• Work order
Every line of the material below should be copied exactly.

• Record excerpts
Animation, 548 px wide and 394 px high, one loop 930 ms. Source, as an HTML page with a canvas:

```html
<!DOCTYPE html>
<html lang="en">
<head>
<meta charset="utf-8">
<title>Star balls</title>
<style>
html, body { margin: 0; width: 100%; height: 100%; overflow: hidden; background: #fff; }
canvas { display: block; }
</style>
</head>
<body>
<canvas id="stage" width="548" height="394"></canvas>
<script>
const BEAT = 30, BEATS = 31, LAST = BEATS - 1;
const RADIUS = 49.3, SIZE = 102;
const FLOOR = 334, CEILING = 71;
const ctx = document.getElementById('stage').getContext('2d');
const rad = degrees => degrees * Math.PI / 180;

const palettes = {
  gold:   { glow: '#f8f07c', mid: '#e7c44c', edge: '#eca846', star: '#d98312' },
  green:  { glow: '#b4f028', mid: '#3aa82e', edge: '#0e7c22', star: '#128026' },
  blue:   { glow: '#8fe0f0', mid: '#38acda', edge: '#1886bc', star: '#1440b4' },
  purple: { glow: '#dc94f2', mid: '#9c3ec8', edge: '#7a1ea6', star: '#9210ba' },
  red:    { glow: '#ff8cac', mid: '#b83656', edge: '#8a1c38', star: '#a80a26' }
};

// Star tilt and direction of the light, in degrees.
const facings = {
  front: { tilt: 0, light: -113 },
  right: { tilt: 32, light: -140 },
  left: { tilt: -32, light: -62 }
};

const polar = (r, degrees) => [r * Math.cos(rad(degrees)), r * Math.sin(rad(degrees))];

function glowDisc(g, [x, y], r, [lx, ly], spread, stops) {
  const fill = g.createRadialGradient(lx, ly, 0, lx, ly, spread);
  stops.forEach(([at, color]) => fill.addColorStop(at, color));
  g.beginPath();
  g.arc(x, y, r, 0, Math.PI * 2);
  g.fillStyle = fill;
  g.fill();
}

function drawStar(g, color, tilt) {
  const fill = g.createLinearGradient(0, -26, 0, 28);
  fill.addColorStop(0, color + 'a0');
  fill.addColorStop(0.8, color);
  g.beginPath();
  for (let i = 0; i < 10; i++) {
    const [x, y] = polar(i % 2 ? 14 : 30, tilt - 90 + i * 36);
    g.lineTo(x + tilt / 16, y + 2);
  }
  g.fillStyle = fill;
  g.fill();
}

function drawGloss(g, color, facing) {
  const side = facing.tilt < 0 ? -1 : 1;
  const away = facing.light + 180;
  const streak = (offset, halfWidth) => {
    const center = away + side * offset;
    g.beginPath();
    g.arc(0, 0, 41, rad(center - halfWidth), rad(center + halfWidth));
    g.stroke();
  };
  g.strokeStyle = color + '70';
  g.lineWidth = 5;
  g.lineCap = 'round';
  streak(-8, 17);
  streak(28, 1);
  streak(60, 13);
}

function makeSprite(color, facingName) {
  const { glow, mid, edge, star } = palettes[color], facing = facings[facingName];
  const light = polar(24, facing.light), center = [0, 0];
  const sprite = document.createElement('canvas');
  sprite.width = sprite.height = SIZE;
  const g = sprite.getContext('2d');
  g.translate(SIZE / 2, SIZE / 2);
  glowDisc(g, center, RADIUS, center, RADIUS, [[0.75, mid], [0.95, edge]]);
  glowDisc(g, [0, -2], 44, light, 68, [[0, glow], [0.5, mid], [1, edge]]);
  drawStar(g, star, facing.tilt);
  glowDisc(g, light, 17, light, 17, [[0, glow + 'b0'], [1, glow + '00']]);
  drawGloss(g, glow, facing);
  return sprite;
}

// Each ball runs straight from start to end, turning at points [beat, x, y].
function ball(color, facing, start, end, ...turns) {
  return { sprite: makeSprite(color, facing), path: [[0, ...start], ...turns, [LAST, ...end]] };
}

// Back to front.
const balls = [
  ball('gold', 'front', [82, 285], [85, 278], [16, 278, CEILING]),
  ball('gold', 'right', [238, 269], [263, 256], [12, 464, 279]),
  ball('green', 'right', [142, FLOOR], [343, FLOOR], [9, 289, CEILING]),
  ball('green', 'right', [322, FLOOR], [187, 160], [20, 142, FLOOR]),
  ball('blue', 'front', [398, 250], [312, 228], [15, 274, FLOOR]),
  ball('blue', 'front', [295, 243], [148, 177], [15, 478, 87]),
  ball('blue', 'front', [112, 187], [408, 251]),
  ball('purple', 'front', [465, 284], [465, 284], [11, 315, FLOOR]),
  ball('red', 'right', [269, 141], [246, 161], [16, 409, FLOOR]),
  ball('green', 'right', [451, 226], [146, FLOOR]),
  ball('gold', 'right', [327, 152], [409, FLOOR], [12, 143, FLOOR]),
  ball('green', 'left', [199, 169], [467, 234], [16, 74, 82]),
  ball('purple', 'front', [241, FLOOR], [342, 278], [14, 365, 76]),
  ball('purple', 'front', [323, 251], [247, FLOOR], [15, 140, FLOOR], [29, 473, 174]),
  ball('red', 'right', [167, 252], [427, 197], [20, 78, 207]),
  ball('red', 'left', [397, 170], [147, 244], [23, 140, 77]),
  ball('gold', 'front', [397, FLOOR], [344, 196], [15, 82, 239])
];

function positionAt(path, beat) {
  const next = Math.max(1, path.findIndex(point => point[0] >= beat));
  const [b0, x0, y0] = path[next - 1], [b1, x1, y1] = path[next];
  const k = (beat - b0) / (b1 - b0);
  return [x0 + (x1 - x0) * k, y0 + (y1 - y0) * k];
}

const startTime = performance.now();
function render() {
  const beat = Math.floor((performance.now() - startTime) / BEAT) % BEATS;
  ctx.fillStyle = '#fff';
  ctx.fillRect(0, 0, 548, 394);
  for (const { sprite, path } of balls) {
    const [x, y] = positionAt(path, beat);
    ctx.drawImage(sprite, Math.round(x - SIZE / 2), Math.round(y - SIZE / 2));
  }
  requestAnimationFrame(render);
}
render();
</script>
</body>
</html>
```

• Result
Animation, 548 px wide and 394 px high, one loop 930 ms. Source, as an HTML page with a canvas:

```html
<!DOCTYPE html>
<html lang="en">
<head>
<meta charset="utf-8">
<title>Star balls</title>
<style>
html, body { margin: 0; width: 100%; height: 100%; overflow: hidden; background: #fff; }
canvas { display: block; }
</style>
</head>
<body>
<canvas id="stage" width="548" height="394"></canvas>
<script>
const BEAT = 30, BEATS = 31, LAST = BEATS - 1;
const RADIUS = 49.3, SIZE = 102;
const FLOOR = 334, CEILING = 71;
const ctx = document.getElementById('stage').getContext('2d');
const rad = degrees => degrees * Math.PI / 180;

const palettes = {
  gold:   { glow: '#f8f07c', mid: '#e7c44c', edge: '#eca846', star: '#d98312' },
  green:  { glow: '#b4f028', mid: '#3aa82e', edge: '#0e7c22', star: '#128026' },
  blue:   { glow: '#8fe0f0', mid: '#38acda', edge: '#1886bc', star: '#1440b4' },
  purple: { glow: '#dc94f2', mid: '#9c3ec8', edge: '#7a1ea6', star: '#9210ba' },
  red:    { glow: '#ff8cac', mid: '#b83656', edge: '#8a1c38', star: '#a80a26' }
};

// Star tilt and direction of the light, in degrees.
const facings = {
  front: { tilt: 0, light: -113 },
  right: { tilt: 32, light: -140 },
  left: { tilt: -32, light: -62 }
};

const polar = (r, degrees) => [r * Math.cos(rad(degrees)), r * Math.sin(rad(degrees))];

function glowDisc(g, [x, y], r, [lx, ly], spread, stops) {
  const fill = g.createRadialGradient(lx, ly, 0, lx, ly, spread);
  stops.forEach(([at, color]) => fill.addColorStop(at, color));
  g.beginPath();
  g.arc(x, y, r, 0, Math.PI * 2);
  g.fillStyle = fill;
  g.fill();
}

function drawStar(g, color, tilt) {
  const fill = g.createLinearGradient(0, -26, 0, 28);
  fill.addColorStop(0, color + 'a0');
  fill.addColorStop(0.8, color);
  g.beginPath();
  for (let i = 0; i < 10; i++) {
    const [x, y] = polar(i % 2 ? 14 : 30, tilt - 90 + i * 36);
    g.lineTo(x + tilt / 16, y + 2);
  }
  g.fillStyle = fill;
  g.fill();
}

function drawGloss(g, color, facing) {
  const side = facing.tilt < 0 ? -1 : 1;
  const away = facing.light + 180;
  const streak = (offset, halfWidth) => {
    const center = away + side * offset;
    g.beginPath();
    g.arc(0, 0, 41, rad(center - halfWidth), rad(center + halfWidth));
    g.stroke();
  };
  g.strokeStyle = color + '70';
  g.lineWidth = 5;
  g.lineCap = 'round';
  streak(-8, 17);
  streak(28, 1);
  streak(60, 13);
}

function makeSprite(color, facingName) {
  const { glow, mid, edge, star } = palettes[color], facing = facings[facingName];
  const light = polar(24, facing.light), center = [0, 0];
  const sprite = document.createElement('canvas');
  sprite.width = sprite.height = SIZE;
  const g = sprite.getContext('2d');
  g.translate(SIZE / 2, SIZE / 2);
  glowDisc(g, center, RADIUS, center, RADIUS, [[0.75, mid], [0.95, edge]]);
  glowDisc(g, [0, -2], 44, light, 68, [[0, glow], [0.5, mid], [1, edge]]);
  drawStar(g, star, facing.tilt);
  glowDisc(g, light, 17, light, 17, [[0, glow + 'b0'], [1, glow + '00']]);
  drawGloss(g, glow, facing);
  return sprite;
}

// Each ball runs straight from start to end, turning at points [beat, x, y].
function ball(color, facing, start, end, ...turns) {
  return { sprite: makeSprite(color, facing), path: [[0, ...start], ...turns, [LAST, ...end]] };
}

// Back to front.
const balls = [
  ball('gold', 'front', [82, 285], [85, 278], [16, 278, CEILING]),
  ball('gold', 'right', [238, 269], [263, 256], [12, 464, 279]),
  ball('green', 'right', [142, FLOOR], [343, FLOOR], [9, 289, CEILING]),
  ball('green', 'right', [322, FLOOR], [187, 160], [20, 142, FLOOR]),
  ball('blue', 'front', [398, 250], [312, 228], [15, 274, FLOOR]),
  ball('blue', 'front', [295, 243], [148, 177], [15, 478, 87]),
  ball('blue', 'front', [112, 187], [408, 251]),
  ball('purple', 'front', [465, 284], [465, 284], [11, 315, FLOOR]),
  ball('red', 'right', [269, 141], [246, 161], [16, 409, FLOOR]),
  ball('green', 'right', [451, 226], [146, FLOOR]),
  ball('gold', 'right', [327, 152], [409, FLOOR], [12, 143, FLOOR]),
  ball('green', 'left', [199, 169], [467, 234], [16, 74, 82]),
  ball('purple', 'front', [241, FLOOR], [342, 278], [14, 365, 76]),
  ball('purple', 'front', [323, 251], [247, FLOOR], [15, 140, FLOOR], [29, 473, 174]),
  ball('red', 'right', [167, 252], [427, 197], [20, 78, 207]),
  ball('red', 'left', [397, 170], [147, 244], [23, 140, 77]),
  ball('gold', 'front', [397, FLOOR], [344, 196], [15, 82, 239])
];

function positionAt(path, beat) {
  const next = Math.max(1, path.findIndex(point => point[0] >= beat));
  const [b0, x0, y0] = path[next - 1], [b1, x1, y1] = path[next];
  const k = (beat - b0) / (b1 - b0);
  return [x0 + (x1 - x0) * k, y0 + (y1 - y0) * k];
}

const startTime = performance.now();
function render() {
  const beat = Math.floor((performance.now() - startTime) / BEAT) % BEATS;
  ctx.fillStyle = '#fff';
  ctx.fillRect(0, 0, 548, 394);
  for (const { sprite, path } of balls) {
    const [x, y] = positionAt(path, beat);
    ctx.drawImage(sprite, Math.round(x - SIZE / 2), Math.round(y - SIZE / 2));
  }
  requestAnimationFrame(render);
}
render();
</script>
</body>
</html>
```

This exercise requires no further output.